(Dataset extract Opens)
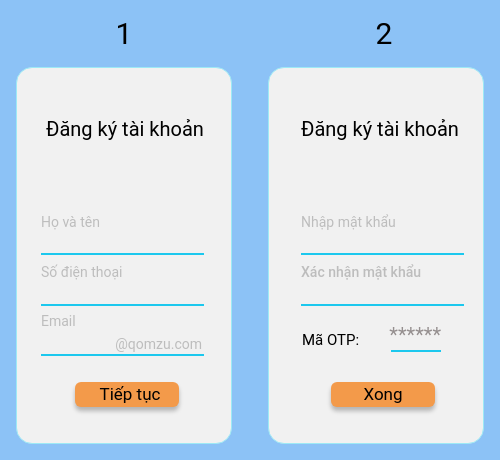
<!DOCTYPE html>
<html lang="vi">
<head>
<meta charset="utf-8">
<title>Đăng ký tài khoản</title>
<style>
:root {
  --sky: #8cc2f6;
  --card: #f1f1f1;
  --card-edge: #9de9f5;
  --line: #1cc8ee;
  --hint: #bdbdbd;
  --mask: #958f8f;
  --action: #f39a4a;
  --ink: #000;
}
* { box-sizing: border-box; margin: 0; }
body {
  width: 500px;
  height: 460px;
  overflow: hidden;
  background: var(--sky);
  color: var(--ink);
  font-family: Roboto, "Noto Sans", sans-serif;
}
.steps {
  display: flex;
  gap: 36px;
  padding: 16px 16px 0;
}
.step { width: 216px; }
.step-number {
  height: 51px;
  font-size: 30px;
  line-height: 36px;
  text-align: center;
}
.step-confirm .step-number { padding-left: 16px; }
.card {
  height: 377px;
  padding: 49px 0 0 24px;
  background: var(--card);
  border: 1px solid var(--card-edge);
  border-radius: 16px;
}
.step-confirm .card { padding-left: 32px; }
.card-title {
  margin-bottom: 73px;
  font-size: 20px;
  font-weight: 400;
  line-height: 24px;
  white-space: nowrap;
}
.step-details .card-title { margin-left: 5px; }
.field {
  width: 163px;
  height: 41px;
  border-bottom: 2px solid var(--line);
  color: var(--hint);
  font-size: 14px;
  line-height: 16px;
  white-space: nowrap;
}
.field + .field { height: 42px; margin-top: 9px; }
.field.email {
  display: flex;
  flex-direction: column;
  gap: 7px;
  height: 43px;
  margin-top: 7px;
}
.email-domain { padding-right: 2px; text-align: right; }
.field.repeat { font-weight: 500; }
.otp {
  display: flex;
  align-items: flex-end;
  justify-content: space-between;
  width: 140px;
  height: 39px;
  margin-top: 7px;
}
.otp-label {
  margin: 0 0 3px 1px;
  font-size: 15px;
  line-height: 18px;
  white-space: nowrap;
}
.otp-code {
  display: flex;
  justify-content: flex-end;
  width: 50px;
  height: 29px;
  border-bottom: 2px solid var(--line);
  color: var(--mask);
  font-size: 20px;
  line-height: 24px;
}
.button {
  display: block;
  width: 104px;
  height: 25px;
  margin: 26px 0 0 34px;
  border-radius: 6px;
  background: var(--action);
  box-shadow: 0 4px 4px rgba(0, 0, 0, .25);
  color: var(--ink);
  font-size: 17px;
  line-height: 24px;
  text-align: center;
  text-decoration: none;
}
.step-details .button { padding-left: 6px; }
.step-confirm .button { margin: 30px 0 0 30px; }
</style>
</head>
<body>
<main class="steps">
  <section class="step step-details">
    <p class="step-number">1</p>
    <div class="card">
      <h1 class="card-title">Đăng ký tài khoản</h1>
      <div class="field">Họ và tên</div>
      <div class="field">Số điện thoại</div>
      <div class="field email">
        <span>Email</span>
        <span class="email-domain">@qomzu.com</span>
      </div>
      <a class="button" href="#">Tiếp tục</a>
    </div>
  </section>
  <section class="step step-confirm">
    <p class="step-number">2</p>
    <div class="card">
      <h1 class="card-title">Đăng ký tài khoản</h1>
      <div class="field">Nhập mật khẩu</div>
      <div class="field repeat">Xác nhận mật khẩu</div>
      <div class="otp">
        <span class="otp-label">Mã OTP:</span>
        <span class="otp-code">******</span>
      </div>
      <a class="button" href="#">Xong</a>
    </div>
  </section>
</main>
</body>
</html>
(Dataset extract Closes)
Exercise directions:
Copy nothing past the line containing "width: 140px;": reproduce every line from the start of the records up to it, skipping pictures.

Response box:
<!DOCTYPE html>
<html lang="vi">
<head>
<meta charset="utf-8">
<title>Đăng ký tài khoản</title>
<style>
:root {
  --sky: #8cc2f6;
  --card: #f1f1f1;
  --card-edge: #9de9f5;
  --line: #1cc8ee;
  --hint: #bdbdbd;
  --mask: #958f8f;
  --action: #f39a4a;
  --ink: #000;
}
* { box-sizing: border-box; margin: 0; }
body {
  width: 500px;
  height: 460px;
  overflow: hidden;
  background: var(--sky);
  color: var(--ink);
  font-family: Roboto, "Noto Sans", sans-serif;
}
.steps {
  display: flex;
  gap: 36px;
  padding: 16px 16px 0;
}
.step { width: 216px; }
.step-number {
  height: 51px;
  font-size: 30px;
  line-height: 36px;
  text-align: center;
}
.step-confirm .step-number { padding-left: 16px; }
.card {
  height: 377px;
  padding: 49px 0 0 24px;
  background: var(--card);
  border: 1px solid var(--card-edge);
  border-radius: 16px;
}
.step-confirm .card { padding-left: 32px; }
.card-title {
  margin-bottom: 73px;
  font-size: 20px;
  font-weight: 400;
  line-height: 24px;
  white-space: nowrap;
}
.step-details .card-title { margin-left: 5px; }
.field {
  width: 163px;
  height: 41px;
  border-bottom: 2px solid var(--line);
  color: var(--hint);
  font-size: 14px;
  line-height: 16px;
  white-space: nowrap;
}
.field + .field { height: 42px; margin-top: 9px; }
.field.email {
  display: flex;
  flex-direction: column;
  gap: 7px;
  height: 43px;
  margin-top: 7px;
}
.email-domain { padding-right: 2px; text-align: right; }
.field.repeat { font-weight: 500; }
.otp {
  display: flex;
  align-items: flex-end;
  justify-content: space-between;
  width: 140px;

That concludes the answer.